(Plain-text document sources)
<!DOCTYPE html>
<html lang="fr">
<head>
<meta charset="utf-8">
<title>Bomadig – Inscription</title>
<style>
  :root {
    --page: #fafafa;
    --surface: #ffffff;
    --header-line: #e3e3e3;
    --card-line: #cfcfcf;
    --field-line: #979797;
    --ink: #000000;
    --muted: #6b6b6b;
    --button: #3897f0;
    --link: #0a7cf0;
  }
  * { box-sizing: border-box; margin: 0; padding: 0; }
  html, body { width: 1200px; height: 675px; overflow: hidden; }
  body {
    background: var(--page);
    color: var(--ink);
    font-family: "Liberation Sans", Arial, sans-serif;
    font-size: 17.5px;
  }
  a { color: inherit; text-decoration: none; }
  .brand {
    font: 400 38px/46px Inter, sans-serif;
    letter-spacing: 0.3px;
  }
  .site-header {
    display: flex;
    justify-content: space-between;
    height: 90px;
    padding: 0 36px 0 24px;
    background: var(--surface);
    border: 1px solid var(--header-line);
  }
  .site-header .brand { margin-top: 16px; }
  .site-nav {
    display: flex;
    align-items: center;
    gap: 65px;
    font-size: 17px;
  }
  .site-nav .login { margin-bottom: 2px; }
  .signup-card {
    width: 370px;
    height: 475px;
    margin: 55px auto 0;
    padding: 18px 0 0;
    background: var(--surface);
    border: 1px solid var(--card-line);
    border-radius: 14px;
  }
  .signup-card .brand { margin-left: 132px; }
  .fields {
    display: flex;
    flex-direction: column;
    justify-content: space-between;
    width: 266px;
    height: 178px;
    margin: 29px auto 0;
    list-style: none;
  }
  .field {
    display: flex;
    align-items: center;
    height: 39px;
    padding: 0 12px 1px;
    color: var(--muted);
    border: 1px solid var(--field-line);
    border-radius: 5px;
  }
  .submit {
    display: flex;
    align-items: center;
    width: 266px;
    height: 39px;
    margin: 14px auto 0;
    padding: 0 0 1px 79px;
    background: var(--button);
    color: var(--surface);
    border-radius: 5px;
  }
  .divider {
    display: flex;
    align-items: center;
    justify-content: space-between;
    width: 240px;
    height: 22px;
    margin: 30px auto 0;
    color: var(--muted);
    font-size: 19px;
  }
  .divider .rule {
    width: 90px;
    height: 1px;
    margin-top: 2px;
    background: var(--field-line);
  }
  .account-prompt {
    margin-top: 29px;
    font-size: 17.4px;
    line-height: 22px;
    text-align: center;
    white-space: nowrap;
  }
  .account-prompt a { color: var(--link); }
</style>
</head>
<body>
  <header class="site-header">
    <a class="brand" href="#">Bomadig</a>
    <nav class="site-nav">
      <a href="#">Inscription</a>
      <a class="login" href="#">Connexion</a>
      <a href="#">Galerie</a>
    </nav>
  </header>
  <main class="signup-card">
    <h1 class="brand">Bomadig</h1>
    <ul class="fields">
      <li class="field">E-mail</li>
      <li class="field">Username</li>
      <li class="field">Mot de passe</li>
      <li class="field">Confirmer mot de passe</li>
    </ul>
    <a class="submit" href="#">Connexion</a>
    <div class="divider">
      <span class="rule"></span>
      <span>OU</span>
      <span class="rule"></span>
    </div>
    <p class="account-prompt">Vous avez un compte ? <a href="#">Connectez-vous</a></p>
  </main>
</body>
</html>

== Work request ==
Every entry needs to be written out again, exactly as given.

== Reply ==
<!DOCTYPE html>
<html lang="fr">
<head>
<meta charset="utf-8">
<title>Bomadig – Inscription</title>
<style>
  :root {
    --page: #fafafa;
    --surface: #ffffff;
    --header-line: #e3e3e3;
    --card-line: #cfcfcf;
    --field-line: #979797;
    --ink: #000000;
    --muted: #6b6b6b;
    --button: #3897f0;
    --link: #0a7cf0;
  }
  * { box-sizing: border-box; margin: 0; padding: 0; }
  html, body { width: 1200px; height: 675px; overflow: hidden; }
  body {
    background: var(--page);
    color: var(--ink);
    font-family: "Liberation Sans", Arial, sans-serif;
    font-size: 17.5px;
  }
  a { color: inherit; text-decoration: none; }
  .brand {
    font: 400 38px/46px Inter, sans-serif;
    letter-spacing: 0.3px;
  }
  .site-header {
    display: flex;
    justify-content: space-between;
    height: 90px;
    padding: 0 36px 0 24px;
    background: var(--surface);
    border: 1px solid var(--header-line);
  }
  .site-header .brand { margin-top: 16px; }
  .site-nav {
    display: flex;
    align-items: center;
    gap: 65px;
    font-size: 17px;
  }
  .site-nav .login { margin-bottom: 2px; }
  .signup-card {
    width: 370px;
    height: 475px;
    margin: 55px auto 0;
    padding: 18px 0 0;
    background: var(--surface);
    border: 1px solid var(--card-line);
    border-radius: 14px;
  }
  .signup-card .brand { margin-left: 132px; }
  .fields {
    display: flex;
    flex-direction: column;
    justify-content: space-between;
    width: 266px;
    height: 178px;
    margin: 29px auto 0;
    list-style: none;
  }
  .field {
    display: flex;
    align-items: center;
    height: 39px;
    padding: 0 12px 1px;
    color: var(--muted);
    border: 1px solid var(--field-line);
    border-radius: 5px;
  }
  .submit {
    display: flex;
    align-items: center;
    width: 266px;
    height: 39px;
    margin: 14px auto 0;
    padding: 0 0 1px 79px;
    background: var(--button);
    color: var(--surface);
    border-radius: 5px;
  }
  .divider {
    display: flex;
    align-items: center;
    justify-content: space-between;
    width: 240px;
    height: 22px;
    margin: 30px auto 0;
    color: var(--muted);
    font-size: 19px;
  }
  .divider .rule {
    width: 90px;
    height: 1px;
    margin-top: 2px;
    background: var(--field-line);
  }
  .account-prompt {
    margin-top: 29px;
    font-size: 17.4px;
    line-height: 22px;
    text-align: center;
    white-space: nowrap;
  }
  .account-prompt a { color: var(--link); }
</style>
</head>
<body>
  <header class="site-header">
    <a class="brand" href="#">Bomadig</a>
    <nav class="site-nav">
      <a href="#">Inscription</a>
      <a class="login" href="#">Connexion</a>
      <a href="#">Galerie</a>
    </nav>
  </header>
  <main class="signup-card">
    <h1 class="brand">Bomadig</h1>
    <ul class="fields">
      <li class="field">E-mail</li>
      <li class="field">Username</li>
      <li class="field">Mot de passe</li>
      <li class="field">Confirmer mot de passe</li>
    </ul>
    <a class="submit" href="#">Connexion</a>
    <div class="divider">
      <span class="rule"></span>
      <span>OU</span>
      <span class="rule"></span>
    </div>
    <p class="account-prompt">Vous avez un compte ? <a href="#">Connectez-vous</a></p>
  </main>
</body>
</html>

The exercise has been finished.